## Input for this task
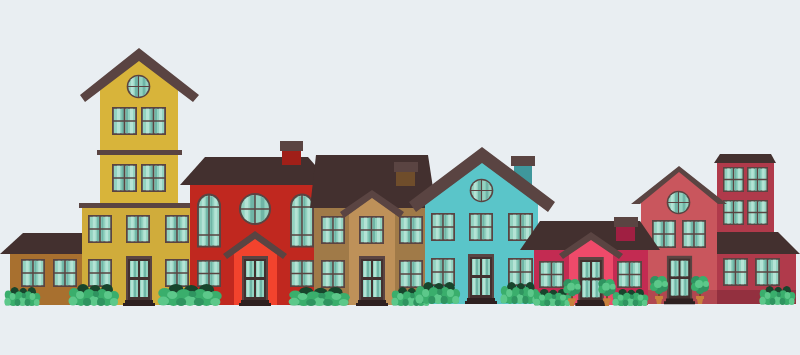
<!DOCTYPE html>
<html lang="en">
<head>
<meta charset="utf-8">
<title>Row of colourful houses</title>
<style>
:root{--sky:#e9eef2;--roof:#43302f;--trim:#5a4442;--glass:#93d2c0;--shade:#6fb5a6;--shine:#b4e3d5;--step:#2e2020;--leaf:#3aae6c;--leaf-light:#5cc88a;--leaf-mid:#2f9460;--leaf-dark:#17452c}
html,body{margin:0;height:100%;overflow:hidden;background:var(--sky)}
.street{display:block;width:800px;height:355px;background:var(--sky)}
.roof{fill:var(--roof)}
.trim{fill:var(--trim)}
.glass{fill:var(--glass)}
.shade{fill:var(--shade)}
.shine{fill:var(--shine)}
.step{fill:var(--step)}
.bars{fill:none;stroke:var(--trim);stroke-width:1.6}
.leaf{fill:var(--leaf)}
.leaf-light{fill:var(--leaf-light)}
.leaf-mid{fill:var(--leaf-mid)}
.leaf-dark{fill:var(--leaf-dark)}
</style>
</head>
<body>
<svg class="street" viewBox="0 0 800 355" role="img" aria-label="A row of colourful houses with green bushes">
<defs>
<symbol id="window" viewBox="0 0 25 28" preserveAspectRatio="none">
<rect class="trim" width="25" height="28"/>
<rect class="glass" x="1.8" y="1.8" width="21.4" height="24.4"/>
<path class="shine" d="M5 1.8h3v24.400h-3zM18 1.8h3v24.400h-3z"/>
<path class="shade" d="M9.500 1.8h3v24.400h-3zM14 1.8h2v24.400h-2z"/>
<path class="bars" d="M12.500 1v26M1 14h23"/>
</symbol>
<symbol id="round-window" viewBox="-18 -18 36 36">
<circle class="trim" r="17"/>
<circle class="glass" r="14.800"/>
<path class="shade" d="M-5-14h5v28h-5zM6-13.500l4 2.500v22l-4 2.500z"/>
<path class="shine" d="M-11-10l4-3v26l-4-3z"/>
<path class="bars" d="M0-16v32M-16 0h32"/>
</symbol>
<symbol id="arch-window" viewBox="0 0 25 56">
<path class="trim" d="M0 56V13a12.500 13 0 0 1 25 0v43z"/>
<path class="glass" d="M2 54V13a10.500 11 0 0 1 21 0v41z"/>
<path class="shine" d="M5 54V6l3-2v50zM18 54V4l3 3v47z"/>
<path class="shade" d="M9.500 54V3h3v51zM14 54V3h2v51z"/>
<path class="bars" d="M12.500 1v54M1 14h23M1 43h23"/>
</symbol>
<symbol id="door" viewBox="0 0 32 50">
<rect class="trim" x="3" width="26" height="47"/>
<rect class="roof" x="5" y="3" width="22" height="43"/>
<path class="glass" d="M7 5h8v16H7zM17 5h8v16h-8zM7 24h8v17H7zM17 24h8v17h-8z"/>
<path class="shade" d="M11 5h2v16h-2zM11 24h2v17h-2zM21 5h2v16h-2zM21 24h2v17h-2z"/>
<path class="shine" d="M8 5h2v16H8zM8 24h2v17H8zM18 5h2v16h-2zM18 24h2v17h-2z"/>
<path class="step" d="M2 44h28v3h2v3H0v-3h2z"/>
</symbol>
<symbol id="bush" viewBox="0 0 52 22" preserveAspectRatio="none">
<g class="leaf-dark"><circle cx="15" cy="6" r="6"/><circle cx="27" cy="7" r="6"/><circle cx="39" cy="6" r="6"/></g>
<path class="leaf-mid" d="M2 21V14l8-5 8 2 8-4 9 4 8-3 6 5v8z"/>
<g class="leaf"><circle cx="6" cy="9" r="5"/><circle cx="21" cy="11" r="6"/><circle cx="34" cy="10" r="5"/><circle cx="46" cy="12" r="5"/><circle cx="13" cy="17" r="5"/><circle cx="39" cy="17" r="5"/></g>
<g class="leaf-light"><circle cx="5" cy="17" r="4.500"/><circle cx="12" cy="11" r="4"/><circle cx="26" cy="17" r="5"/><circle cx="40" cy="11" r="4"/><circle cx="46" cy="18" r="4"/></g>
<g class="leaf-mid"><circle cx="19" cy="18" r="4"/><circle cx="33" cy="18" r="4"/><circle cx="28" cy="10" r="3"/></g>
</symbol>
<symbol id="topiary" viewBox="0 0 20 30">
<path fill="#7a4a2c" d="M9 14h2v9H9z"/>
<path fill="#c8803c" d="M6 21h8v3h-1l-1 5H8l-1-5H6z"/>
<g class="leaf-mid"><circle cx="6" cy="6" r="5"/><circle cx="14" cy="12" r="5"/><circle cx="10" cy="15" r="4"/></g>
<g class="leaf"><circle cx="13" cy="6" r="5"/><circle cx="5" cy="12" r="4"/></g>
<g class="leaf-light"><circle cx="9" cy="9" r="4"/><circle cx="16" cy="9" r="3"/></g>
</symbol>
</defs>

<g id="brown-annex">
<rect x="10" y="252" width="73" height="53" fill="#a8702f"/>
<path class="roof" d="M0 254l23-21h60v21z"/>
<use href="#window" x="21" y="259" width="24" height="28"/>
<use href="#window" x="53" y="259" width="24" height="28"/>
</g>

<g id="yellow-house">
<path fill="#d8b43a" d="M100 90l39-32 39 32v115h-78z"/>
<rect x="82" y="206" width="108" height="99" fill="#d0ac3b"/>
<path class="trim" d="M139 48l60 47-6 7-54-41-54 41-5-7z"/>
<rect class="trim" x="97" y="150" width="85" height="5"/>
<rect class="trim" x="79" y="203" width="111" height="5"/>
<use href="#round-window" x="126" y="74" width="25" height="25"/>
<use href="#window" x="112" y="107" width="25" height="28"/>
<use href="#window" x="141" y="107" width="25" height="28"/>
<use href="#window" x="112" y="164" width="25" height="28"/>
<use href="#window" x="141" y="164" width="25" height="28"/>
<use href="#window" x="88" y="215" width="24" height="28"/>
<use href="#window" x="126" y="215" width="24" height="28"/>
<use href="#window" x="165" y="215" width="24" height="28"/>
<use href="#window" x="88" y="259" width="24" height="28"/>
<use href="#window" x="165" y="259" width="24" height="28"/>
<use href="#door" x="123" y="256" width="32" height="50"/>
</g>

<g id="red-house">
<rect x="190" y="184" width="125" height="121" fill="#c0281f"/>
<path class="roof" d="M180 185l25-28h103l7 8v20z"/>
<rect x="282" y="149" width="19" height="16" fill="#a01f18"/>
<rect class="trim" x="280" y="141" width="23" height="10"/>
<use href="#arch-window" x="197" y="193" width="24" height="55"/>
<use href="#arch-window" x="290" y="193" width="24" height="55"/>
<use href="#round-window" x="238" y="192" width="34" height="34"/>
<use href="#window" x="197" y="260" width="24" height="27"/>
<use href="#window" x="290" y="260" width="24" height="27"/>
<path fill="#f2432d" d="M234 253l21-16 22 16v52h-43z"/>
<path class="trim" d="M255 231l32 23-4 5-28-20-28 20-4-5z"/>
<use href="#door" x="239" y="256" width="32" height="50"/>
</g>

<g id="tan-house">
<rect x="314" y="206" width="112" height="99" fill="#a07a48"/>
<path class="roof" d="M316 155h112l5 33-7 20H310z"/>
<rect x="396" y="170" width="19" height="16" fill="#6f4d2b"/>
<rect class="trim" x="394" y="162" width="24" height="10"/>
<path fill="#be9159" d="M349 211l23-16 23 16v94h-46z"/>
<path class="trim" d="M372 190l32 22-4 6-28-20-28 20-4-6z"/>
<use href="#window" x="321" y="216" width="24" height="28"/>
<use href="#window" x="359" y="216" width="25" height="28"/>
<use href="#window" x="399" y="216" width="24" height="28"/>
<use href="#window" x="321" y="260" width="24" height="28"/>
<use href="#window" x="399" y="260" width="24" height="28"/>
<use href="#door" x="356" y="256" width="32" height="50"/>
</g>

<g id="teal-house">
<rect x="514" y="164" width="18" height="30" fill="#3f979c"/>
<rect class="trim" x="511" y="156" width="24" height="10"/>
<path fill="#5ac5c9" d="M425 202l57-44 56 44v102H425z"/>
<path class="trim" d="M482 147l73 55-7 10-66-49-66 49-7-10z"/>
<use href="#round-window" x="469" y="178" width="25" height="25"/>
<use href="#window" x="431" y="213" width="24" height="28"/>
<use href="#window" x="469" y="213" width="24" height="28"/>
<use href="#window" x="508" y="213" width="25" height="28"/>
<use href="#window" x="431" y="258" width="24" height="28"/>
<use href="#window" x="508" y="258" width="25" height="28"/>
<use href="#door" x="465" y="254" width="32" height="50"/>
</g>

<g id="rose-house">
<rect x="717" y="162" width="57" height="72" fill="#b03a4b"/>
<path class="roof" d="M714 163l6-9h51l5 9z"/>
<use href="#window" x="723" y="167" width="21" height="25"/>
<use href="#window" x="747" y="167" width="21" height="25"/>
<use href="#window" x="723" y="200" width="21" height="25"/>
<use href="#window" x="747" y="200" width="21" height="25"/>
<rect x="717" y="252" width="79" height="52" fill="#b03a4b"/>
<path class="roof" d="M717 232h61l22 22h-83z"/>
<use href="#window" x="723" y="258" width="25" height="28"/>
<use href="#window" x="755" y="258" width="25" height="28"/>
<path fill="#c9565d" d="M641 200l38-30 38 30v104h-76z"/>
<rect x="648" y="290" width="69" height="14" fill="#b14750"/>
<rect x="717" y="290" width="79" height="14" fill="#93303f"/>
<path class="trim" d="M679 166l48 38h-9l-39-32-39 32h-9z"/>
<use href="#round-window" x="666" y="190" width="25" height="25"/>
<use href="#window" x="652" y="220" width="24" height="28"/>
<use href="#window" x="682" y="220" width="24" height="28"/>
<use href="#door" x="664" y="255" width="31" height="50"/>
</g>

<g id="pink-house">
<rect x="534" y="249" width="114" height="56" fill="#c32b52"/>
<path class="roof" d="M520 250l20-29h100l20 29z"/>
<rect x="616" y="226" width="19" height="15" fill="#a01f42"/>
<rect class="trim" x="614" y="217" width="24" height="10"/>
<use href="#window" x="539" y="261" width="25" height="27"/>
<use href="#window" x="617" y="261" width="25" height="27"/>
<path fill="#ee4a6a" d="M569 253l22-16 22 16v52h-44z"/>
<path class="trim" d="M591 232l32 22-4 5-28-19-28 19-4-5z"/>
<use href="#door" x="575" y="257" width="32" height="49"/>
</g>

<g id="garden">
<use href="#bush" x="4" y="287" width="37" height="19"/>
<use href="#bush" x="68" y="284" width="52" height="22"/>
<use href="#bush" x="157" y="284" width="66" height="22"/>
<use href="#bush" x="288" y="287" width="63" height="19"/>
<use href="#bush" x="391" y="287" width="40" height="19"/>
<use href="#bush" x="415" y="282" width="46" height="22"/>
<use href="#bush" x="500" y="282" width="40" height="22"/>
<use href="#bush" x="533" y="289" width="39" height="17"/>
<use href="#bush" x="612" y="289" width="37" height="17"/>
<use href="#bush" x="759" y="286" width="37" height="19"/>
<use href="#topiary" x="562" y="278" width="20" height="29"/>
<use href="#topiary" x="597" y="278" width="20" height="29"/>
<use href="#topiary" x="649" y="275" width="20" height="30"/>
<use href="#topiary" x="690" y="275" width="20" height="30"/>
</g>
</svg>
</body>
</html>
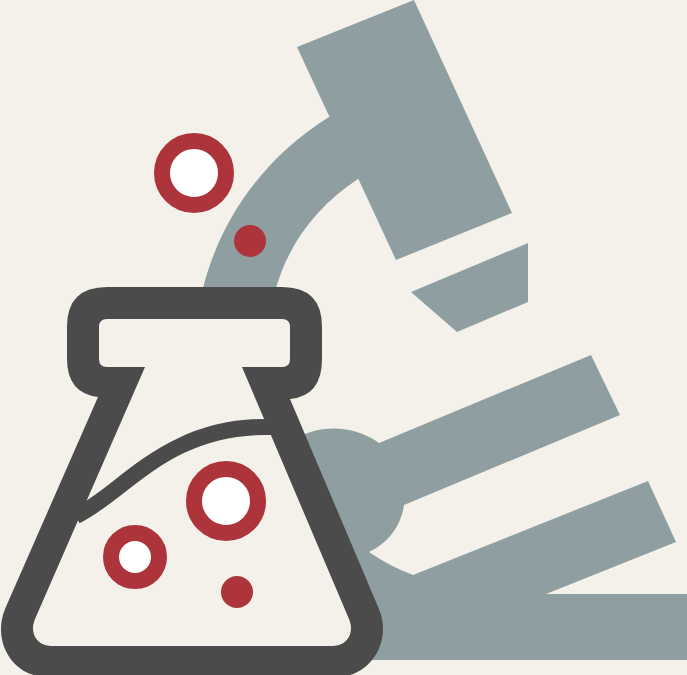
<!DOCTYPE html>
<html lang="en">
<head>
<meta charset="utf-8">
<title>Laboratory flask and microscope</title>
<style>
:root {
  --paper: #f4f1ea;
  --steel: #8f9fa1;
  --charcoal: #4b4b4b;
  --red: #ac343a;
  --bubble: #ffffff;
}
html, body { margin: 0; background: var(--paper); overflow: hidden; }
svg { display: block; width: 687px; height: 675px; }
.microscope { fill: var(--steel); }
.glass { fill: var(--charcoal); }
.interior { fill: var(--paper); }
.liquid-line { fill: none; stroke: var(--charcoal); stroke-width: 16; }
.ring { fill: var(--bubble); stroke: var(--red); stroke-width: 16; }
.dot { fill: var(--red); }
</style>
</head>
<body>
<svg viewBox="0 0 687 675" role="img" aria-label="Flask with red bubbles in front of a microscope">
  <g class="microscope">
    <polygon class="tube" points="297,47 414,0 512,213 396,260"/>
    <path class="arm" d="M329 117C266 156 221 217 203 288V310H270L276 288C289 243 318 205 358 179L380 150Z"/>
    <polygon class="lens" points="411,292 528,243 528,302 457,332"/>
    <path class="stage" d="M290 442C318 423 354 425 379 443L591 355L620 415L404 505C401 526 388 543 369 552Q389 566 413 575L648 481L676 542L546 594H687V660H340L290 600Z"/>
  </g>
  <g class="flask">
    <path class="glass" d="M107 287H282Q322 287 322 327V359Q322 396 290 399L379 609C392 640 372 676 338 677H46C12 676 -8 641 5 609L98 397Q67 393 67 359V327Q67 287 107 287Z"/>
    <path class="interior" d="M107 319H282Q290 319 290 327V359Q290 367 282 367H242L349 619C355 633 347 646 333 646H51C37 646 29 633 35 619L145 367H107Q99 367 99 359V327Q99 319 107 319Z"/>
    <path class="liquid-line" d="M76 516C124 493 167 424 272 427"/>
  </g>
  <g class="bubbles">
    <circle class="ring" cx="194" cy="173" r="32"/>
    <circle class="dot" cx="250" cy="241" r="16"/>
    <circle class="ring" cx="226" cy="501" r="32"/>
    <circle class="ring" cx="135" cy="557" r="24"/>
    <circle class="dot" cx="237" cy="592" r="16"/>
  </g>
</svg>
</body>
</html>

## Work order
Lines from the records above that hold "shine" are the ones to list.

## Answer space
:root{--sky:#e9eef2;--roof:#43302f;--trim:#5a4442;--glass:#93d2c0;--shade:#6fb5a6;--shine:#b4e3d5;--step:#2e2020;--leaf:#3aae6c;--leaf-light:#5cc88a;--leaf-mid:#2f9460;--leaf-dark:#17452c}
.shine{fill:var(--shine)}
<path class="shine" d="M5 1.8h3v24.400h-3zM18 1.8h3v24.400h-3z"/>
<path class="shine" d="M-11-10l4-3v26l-4-3z"/>
<path class="shine" d="M5 54V6l3-2v50zM18 54V4l3 3v47z"/>
<path class="shine" d="M8 5h2v16H8zM8 24h2v17H8zM18 5h2v16h-2zM18 24h2v17h-2z"/>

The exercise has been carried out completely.